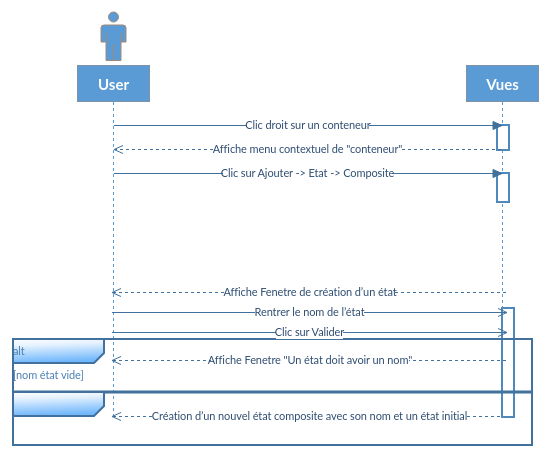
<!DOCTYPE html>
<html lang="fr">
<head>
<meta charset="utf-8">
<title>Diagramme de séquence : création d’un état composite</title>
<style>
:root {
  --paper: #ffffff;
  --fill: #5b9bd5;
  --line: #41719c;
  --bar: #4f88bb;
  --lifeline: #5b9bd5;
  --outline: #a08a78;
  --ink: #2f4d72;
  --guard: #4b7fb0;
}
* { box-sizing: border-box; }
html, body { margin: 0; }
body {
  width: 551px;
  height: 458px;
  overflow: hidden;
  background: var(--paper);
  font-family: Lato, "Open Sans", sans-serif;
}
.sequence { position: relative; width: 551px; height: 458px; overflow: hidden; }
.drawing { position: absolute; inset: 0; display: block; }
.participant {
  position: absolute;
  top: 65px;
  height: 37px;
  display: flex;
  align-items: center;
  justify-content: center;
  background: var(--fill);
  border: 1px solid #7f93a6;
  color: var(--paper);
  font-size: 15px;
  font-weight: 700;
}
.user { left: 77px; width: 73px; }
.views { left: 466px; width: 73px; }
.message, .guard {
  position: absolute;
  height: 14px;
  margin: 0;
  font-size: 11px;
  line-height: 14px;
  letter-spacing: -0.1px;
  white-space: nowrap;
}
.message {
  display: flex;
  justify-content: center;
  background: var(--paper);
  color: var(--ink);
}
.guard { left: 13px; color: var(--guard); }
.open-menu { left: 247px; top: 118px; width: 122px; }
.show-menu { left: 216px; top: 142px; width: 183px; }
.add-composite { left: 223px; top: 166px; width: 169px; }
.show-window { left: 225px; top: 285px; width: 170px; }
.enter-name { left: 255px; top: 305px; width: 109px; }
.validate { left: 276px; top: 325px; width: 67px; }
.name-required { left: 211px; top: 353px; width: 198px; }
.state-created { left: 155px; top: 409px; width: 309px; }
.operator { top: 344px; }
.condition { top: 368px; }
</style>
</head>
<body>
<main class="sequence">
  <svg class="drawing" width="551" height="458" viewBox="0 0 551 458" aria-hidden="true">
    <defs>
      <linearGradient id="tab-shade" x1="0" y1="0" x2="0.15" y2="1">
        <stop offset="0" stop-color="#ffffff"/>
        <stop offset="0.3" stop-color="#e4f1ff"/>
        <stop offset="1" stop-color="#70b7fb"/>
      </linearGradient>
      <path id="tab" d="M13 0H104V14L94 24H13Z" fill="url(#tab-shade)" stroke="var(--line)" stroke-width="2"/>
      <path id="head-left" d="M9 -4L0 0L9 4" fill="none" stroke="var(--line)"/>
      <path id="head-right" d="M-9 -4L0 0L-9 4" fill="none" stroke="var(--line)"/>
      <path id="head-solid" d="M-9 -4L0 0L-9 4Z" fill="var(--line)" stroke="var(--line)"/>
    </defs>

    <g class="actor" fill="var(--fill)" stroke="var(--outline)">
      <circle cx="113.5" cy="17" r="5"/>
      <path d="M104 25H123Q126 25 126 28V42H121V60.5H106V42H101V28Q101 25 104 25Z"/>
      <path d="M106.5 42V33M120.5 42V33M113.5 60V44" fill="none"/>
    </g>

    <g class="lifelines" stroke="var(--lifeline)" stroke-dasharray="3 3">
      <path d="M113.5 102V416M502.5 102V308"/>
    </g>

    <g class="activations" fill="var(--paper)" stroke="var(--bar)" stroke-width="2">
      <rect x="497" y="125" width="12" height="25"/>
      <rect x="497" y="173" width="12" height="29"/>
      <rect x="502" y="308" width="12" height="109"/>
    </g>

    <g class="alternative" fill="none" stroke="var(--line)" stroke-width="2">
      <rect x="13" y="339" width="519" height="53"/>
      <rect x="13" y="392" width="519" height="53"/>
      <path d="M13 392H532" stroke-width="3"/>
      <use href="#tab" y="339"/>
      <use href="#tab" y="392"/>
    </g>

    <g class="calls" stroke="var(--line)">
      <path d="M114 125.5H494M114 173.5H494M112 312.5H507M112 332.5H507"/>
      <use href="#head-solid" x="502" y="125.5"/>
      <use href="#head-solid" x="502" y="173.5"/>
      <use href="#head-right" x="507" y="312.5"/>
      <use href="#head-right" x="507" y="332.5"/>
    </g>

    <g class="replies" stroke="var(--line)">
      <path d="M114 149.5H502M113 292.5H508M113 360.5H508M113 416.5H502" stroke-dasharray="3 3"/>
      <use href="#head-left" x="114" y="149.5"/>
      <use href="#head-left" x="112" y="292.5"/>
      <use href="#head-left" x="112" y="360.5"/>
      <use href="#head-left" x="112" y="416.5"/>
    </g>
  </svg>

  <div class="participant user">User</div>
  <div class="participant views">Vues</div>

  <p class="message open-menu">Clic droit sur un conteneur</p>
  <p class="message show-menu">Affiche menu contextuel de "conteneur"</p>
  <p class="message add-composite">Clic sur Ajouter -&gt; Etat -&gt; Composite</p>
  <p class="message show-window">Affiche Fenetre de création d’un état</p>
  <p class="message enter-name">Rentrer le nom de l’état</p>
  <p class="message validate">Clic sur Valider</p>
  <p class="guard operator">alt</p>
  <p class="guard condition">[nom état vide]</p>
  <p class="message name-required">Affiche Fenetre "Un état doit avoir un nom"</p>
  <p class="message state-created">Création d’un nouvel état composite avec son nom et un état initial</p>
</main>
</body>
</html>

-----

:: Required action ::
Copy the records above exactly. The pictures are not part of the copy.

:: Answer section ::
<!DOCTYPE html>
<html lang="fr">
<head>
<meta charset="utf-8">
<title>Diagramme de séquence : création d’un état composite</title>
<style>
:root {
  --paper: #ffffff;
  --fill: #5b9bd5;
  --line: #41719c;
  --bar: #4f88bb;
  --lifeline: #5b9bd5;
  --outline: #a08a78;
  --ink: #2f4d72;
  --guard: #4b7fb0;
}
* { box-sizing: border-box; }
html, body { margin: 0; }
body {
  width: 551px;
  height: 458px;
  overflow: hidden;
  background: var(--paper);
  font-family: Lato, "Open Sans", sans-serif;
}
.sequence { position: relative; width: 551px; height: 458px; overflow: hidden; }
.drawing { position: absolute; inset: 0; display: block; }
.participant {
  position: absolute;
  top: 65px;
  height: 37px;
  display: flex;
  align-items: center;
  justify-content: center;
  background: var(--fill);
  border: 1px solid #7f93a6;
  color: var(--paper);
  font-size: 15px;
  font-weight: 700;
}
.user { left: 77px; width: 73px; }
.views { left: 466px; width: 73px; }
.message, .guard {
  position: absolute;
  height: 14px;
  margin: 0;
  font-size: 11px;
  line-height: 14px;
  letter-spacing: -0.1px;
  white-space: nowrap;
}
.message {
  display: flex;
  justify-content: center;
  background: var(--paper);
  color: var(--ink);
}
.guard { left: 13px; color: var(--guard); }
.open-menu { left: 247px; top: 118px; width: 122px; }
.show-menu { left: 216px; top: 142px; width: 183px; }
.add-composite { left: 223px; top: 166px; width: 169px; }
.show-window { left: 225px; top: 285px; width: 170px; }
.enter-name { left: 255px; top: 305px; width: 109px; }
.validate { left: 276px; top: 325px; width: 67px; }
.name-required { left: 211px; top: 353px; width: 198px; }
.state-created { left: 155px; top: 409px; width: 309px; }
.operator { top: 344px; }
.condition { top: 368px; }
</style>
</head>
<body>
<main class="sequence">
  <svg class="drawing" width="551" height="458" viewBox="0 0 551 458" aria-hidden="true">
    <defs>
      <linearGradient id="tab-shade" x1="0" y1="0" x2="0.15" y2="1">
        <stop offset="0" stop-color="#ffffff"/>
        <stop offset="0.3" stop-color="#e4f1ff"/>
        <stop offset="1" stop-color="#70b7fb"/>
      </linearGradient>
      <path id="tab" d="M13 0H104V14L94 24H13Z" fill="url(#tab-shade)" stroke="var(--line)" stroke-width="2"/>
      <path id="head-left" d="M9 -4L0 0L9 4" fill="none" stroke="var(--line)"/>
      <path id="head-right" d="M-9 -4L0 0L-9 4" fill="none" stroke="var(--line)"/>
      <path id="head-solid" d="M-9 -4L0 0L-9 4Z" fill="var(--line)" stroke="var(--line)"/>
    </defs>

    <g class="actor" fill="var(--fill)" stroke="var(--outline)">
      <circle cx="113.5" cy="17" r="5"/>
      <path d="M104 25H123Q126 25 126 28V42H121V60.5H106V42H101V28Q101 25 104 25Z"/>
      <path d="M106.5 42V33M120.5 42V33M113.5 60V44" fill="none"/>
    </g>

    <g class="lifelines" stroke="var(--lifeline)" stroke-dasharray="3 3">
      <path d="M113.5 102V416M502.5 102V308"/>
    </g>

    <g class="activations" fill="var(--paper)" stroke="var(--bar)" stroke-width="2">
      <rect x="497" y="125" width="12" height="25"/>
      <rect x="497" y="173" width="12" height="29"/>
      <rect x="502" y="308" width="12" height="109"/>
    </g>

    <g class="alternative" fill="none" stroke="var(--line)" stroke-width="2">
      <rect x="13" y="339" width="519" height="53"/>
      <rect x="13" y="392" width="519" height="53"/>
      <path d="M13 392H532" stroke-width="3"/>
      <use href="#tab" y="339"/>
      <use href="#tab" y="392"/>
    </g>

    <g class="calls" stroke="var(--line)">
      <path d="M114 125.5H494M114 173.5H494M112 312.5H507M112 332.5H507"/>
      <use href="#head-solid" x="502" y="125.5"/>
      <use href="#head-solid" x="502" y="173.5"/>
      <use href="#head-right" x="507" y="312.5"/>
      <use href="#head-right" x="507" y="332.5"/>
    </g>

    <g class="replies" stroke="var(--line)">
      <path d="M114 149.5H502M113 292.5H508M113 360.5H508M113 416.5H502" stroke-dasharray="3 3"/>
      <use href="#head-left" x="114" y="149.5"/>
      <use href="#head-left" x="112" y="292.5"/>
      <use href="#head-left" x="112" y="360.5"/>
      <use href="#head-left" x="112" y="416.5"/>
    </g>
  </svg>

  <div class="participant user">User</div>
  <div class="participant views">Vues</div>

  <p class="message open-menu">Clic droit sur un conteneur</p>
  <p class="message show-menu">Affiche menu contextuel de "conteneur"</p>
  <p class="message add-composite">Clic sur Ajouter -&gt; Etat -&gt; Composite</p>
  <p class="message show-window">Affiche Fenetre de création d’un état</p>
  <p class="message enter-name">Rentrer le nom de l’état</p>
  <p class="message validate">Clic sur Valider</p>
  <p class="guard operator">alt</p>
  <p class="guard condition">[nom état vide]</p>
  <p class="message name-required">Affiche Fenetre "Un état doit avoir un nom"</p>
  <p class="message state-created">Création d’un nouvel état composite avec son nom et un état initial</p>
</main>
</body>
</html>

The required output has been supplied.